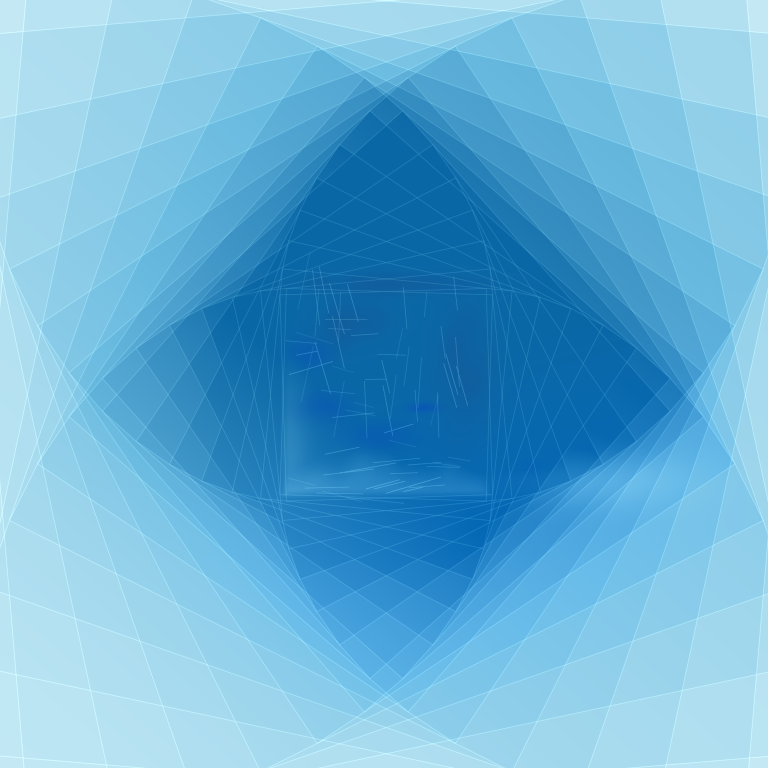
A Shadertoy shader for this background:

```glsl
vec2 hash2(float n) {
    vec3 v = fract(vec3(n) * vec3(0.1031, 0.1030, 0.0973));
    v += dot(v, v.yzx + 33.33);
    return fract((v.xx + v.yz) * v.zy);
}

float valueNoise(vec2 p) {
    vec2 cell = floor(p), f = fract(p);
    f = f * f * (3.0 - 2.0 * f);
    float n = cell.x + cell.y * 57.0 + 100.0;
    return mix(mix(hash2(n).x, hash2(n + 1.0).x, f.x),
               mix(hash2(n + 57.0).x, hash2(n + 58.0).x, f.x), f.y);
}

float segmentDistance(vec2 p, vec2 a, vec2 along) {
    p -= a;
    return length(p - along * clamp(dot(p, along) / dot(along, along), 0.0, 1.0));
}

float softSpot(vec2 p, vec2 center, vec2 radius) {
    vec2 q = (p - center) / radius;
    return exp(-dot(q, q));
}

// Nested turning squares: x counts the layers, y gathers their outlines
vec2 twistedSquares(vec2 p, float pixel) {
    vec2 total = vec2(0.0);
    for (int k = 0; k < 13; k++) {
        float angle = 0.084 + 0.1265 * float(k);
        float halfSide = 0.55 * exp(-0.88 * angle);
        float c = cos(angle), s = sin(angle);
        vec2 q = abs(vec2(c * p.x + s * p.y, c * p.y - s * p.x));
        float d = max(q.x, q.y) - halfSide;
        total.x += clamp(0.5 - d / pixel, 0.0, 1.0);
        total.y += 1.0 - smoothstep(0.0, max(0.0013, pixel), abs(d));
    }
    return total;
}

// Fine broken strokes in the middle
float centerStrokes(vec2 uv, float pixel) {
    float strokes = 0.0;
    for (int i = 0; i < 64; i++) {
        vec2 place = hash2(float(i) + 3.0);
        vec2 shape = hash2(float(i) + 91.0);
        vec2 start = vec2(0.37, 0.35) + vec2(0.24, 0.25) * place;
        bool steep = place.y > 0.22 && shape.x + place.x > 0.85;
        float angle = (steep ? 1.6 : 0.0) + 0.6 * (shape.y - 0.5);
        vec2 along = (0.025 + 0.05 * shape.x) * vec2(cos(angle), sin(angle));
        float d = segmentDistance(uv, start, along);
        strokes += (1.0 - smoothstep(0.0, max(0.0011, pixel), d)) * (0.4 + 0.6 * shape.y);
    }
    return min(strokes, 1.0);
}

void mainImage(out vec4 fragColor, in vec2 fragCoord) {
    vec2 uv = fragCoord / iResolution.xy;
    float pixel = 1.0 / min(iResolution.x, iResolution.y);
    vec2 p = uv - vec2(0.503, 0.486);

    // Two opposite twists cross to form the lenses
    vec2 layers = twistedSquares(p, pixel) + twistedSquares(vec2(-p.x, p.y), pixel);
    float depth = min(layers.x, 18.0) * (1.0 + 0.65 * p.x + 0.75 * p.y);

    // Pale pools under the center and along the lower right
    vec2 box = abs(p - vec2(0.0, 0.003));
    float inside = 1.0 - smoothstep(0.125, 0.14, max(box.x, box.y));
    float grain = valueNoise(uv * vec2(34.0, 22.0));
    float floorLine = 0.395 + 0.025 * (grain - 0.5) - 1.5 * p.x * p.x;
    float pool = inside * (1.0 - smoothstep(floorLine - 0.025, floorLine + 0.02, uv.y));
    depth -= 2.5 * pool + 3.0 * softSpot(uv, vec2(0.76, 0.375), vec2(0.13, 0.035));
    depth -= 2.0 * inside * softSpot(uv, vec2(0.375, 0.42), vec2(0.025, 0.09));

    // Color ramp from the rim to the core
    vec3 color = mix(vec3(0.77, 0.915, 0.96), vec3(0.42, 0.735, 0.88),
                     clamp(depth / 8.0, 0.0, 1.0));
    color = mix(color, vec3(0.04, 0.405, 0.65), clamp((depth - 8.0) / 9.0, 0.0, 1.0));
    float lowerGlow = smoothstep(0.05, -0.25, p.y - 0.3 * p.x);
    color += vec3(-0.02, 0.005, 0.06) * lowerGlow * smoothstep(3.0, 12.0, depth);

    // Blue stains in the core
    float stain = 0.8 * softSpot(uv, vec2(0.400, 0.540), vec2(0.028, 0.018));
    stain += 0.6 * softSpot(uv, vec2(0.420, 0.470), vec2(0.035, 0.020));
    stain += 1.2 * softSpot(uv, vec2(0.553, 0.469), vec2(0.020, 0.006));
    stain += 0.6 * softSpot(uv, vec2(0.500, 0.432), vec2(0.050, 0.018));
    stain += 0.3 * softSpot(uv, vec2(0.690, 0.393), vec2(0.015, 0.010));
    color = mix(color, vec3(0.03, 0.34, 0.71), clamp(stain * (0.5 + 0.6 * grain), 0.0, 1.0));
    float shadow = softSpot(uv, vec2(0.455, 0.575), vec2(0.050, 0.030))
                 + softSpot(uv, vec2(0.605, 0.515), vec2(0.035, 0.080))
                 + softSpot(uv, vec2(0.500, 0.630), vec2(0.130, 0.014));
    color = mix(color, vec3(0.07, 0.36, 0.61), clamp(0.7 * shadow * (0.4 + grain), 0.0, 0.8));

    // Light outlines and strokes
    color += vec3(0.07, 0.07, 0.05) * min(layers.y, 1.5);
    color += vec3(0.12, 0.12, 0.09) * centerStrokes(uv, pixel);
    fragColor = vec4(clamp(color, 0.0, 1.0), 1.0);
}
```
━━━━━━━━━━━━━━━━━━━━━━━━━━━━━━
Pictures in the listing above must be skipped; everything else should be copied exactly.

→ Exercise response:
A Shadertoy shader for this background:

```glsl
vec2 hash2(float n) {
    vec3 v = fract(vec3(n) * vec3(0.1031, 0.1030, 0.0973));
    v += dot(v, v.yzx + 33.33);
    return fract((v.xx + v.yz) * v.zy);
}

float valueNoise(vec2 p) {
    vec2 cell = floor(p), f = fract(p);
    f = f * f * (3.0 - 2.0 * f);
    float n = cell.x + cell.y * 57.0 + 100.0;
    return mix(mix(hash2(n).x, hash2(n + 1.0).x, f.x),
               mix(hash2(n + 57.0).x, hash2(n + 58.0).x, f.x), f.y);
}

float segmentDistance(vec2 p, vec2 a, vec2 along) {
    p -= a;
    return length(p - along * clamp(dot(p, along) / dot(along, along), 0.0, 1.0));
}

float softSpot(vec2 p, vec2 center, vec2 radius) {
    vec2 q = (p - center) / radius;
    return exp(-dot(q, q));
}

// Nested turning squares: x counts the layers, y gathers their outlines
vec2 twistedSquares(vec2 p, float pixel) {
    vec2 total = vec2(0.0);
    for (int k = 0; k < 13; k++) {
        float angle = 0.084 + 0.1265 * float(k);
        float halfSide = 0.55 * exp(-0.88 * angle);
        float c = cos(angle), s = sin(angle);
        vec2 q = abs(vec2(c * p.x + s * p.y, c * p.y - s * p.x));
        float d = max(q.x, q.y) - halfSide;
        total.x += clamp(0.5 - d / pixel, 0.0, 1.0);
        total.y += 1.0 - smoothstep(0.0, max(0.0013, pixel), abs(d));
    }
    return total;
}

// Fine broken strokes in the middle
float centerStrokes(vec2 uv, float pixel) {
    float strokes = 0.0;
    for (int i = 0; i < 64; i++) {
        vec2 place = hash2(float(i) + 3.0);
        vec2 shape = hash2(float(i) + 91.0);
        vec2 start = vec2(0.37, 0.35) + vec2(0.24, 0.25) * place;
        bool steep = place.y > 0.22 && shape.x + place.x > 0.85;
        float angle = (steep ? 1.6 : 0.0) + 0.6 * (shape.y - 0.5);
        vec2 along = (0.025 + 0.05 * shape.x) * vec2(cos(angle), sin(angle));
        float d = segmentDistance(uv, start, along);
        strokes += (1.0 - smoothstep(0.0, max(0.0011, pixel), d)) * (0.4 + 0.6 * shape.y);
    }
    return min(strokes, 1.0);
}

void mainImage(out vec4 fragColor, in vec2 fragCoord) {
    vec2 uv = fragCoord / iResolution.xy;
    float pixel = 1.0 / min(iResolution.x, iResolution.y);
    vec2 p = uv - vec2(0.503, 0.486);

    // Two opposite twists cross to form the lenses
    vec2 layers = twistedSquares(p, pixel) + twistedSquares(vec2(-p.x, p.y), pixel);
    float depth = min(layers.x, 18.0) * (1.0 + 0.65 * p.x + 0.75 * p.y);

    // Pale pools under the center and along the lower right
    vec2 box = abs(p - vec2(0.0, 0.003));
    float inside = 1.0 - smoothstep(0.125, 0.14, max(box.x, box.y));
    float grain = valueNoise(uv * vec2(34.0, 22.0));
    float floorLine = 0.395 + 0.025 * (grain - 0.5) - 1.5 * p.x * p.x;
    float pool = inside * (1.0 - smoothstep(floorLine - 0.025, floorLine + 0.02, uv.y));
    depth -= 2.5 * pool + 3.0 * softSpot(uv, vec2(0.76, 0.375), vec2(0.13, 0.035));
    depth -= 2.0 * inside * softSpot(uv, vec2(0.375, 0.42), vec2(0.025, 0.09));

    // Color ramp from the rim to the core
    vec3 color = mix(vec3(0.77, 0.915, 0.96), vec3(0.42, 0.735, 0.88),
                     clamp(depth / 8.0, 0.0, 1.0));
    color = mix(color, vec3(0.04, 0.405, 0.65), clamp((depth - 8.0) / 9.0, 0.0, 1.0));
    float lowerGlow = smoothstep(0.05, -0.25, p.y - 0.3 * p.x);
    color += vec3(-0.02, 0.005, 0.06) * lowerGlow * smoothstep(3.0, 12.0, depth);

    // Blue stains in the core
    float stain = 0.8 * softSpot(uv, vec2(0.400, 0.540), vec2(0.028, 0.018));
    stain += 0.6 * softSpot(uv, vec2(0.420, 0.470), vec2(0.035, 0.020));
    stain += 1.2 * softSpot(uv, vec2(0.553, 0.469), vec2(0.020, 0.006));
    stain += 0.6 * softSpot(uv, vec2(0.500, 0.432), vec2(0.050, 0.018));
    stain += 0.3 * softSpot(uv, vec2(0.690, 0.393), vec2(0.015, 0.010));
    color = mix(color, vec3(0.03, 0.34, 0.71), clamp(stain * (0.5 + 0.6 * grain), 0.0, 1.0));
    float shadow = softSpot(uv, vec2(0.455, 0.575), vec2(0.050, 0.030))
                 + softSpot(uv, vec2(0.605, 0.515), vec2(0.035, 0.080))
                 + softSpot(uv, vec2(0.500, 0.630), vec2(0.130, 0.014));
    color = mix(color, vec3(0.07, 0.36, 0.61), clamp(0.7 * shadow * (0.4 + grain), 0.0, 0.8));

    // Light outlines and strokes
    color += vec3(0.07, 0.07, 0.05) * min(layers.y, 1.5);
    color += vec3(0.12, 0.12, 0.09) * centerStrokes(uv, pixel);
    fragColor = vec4(clamp(color, 0.0, 1.0), 1.0);
}
```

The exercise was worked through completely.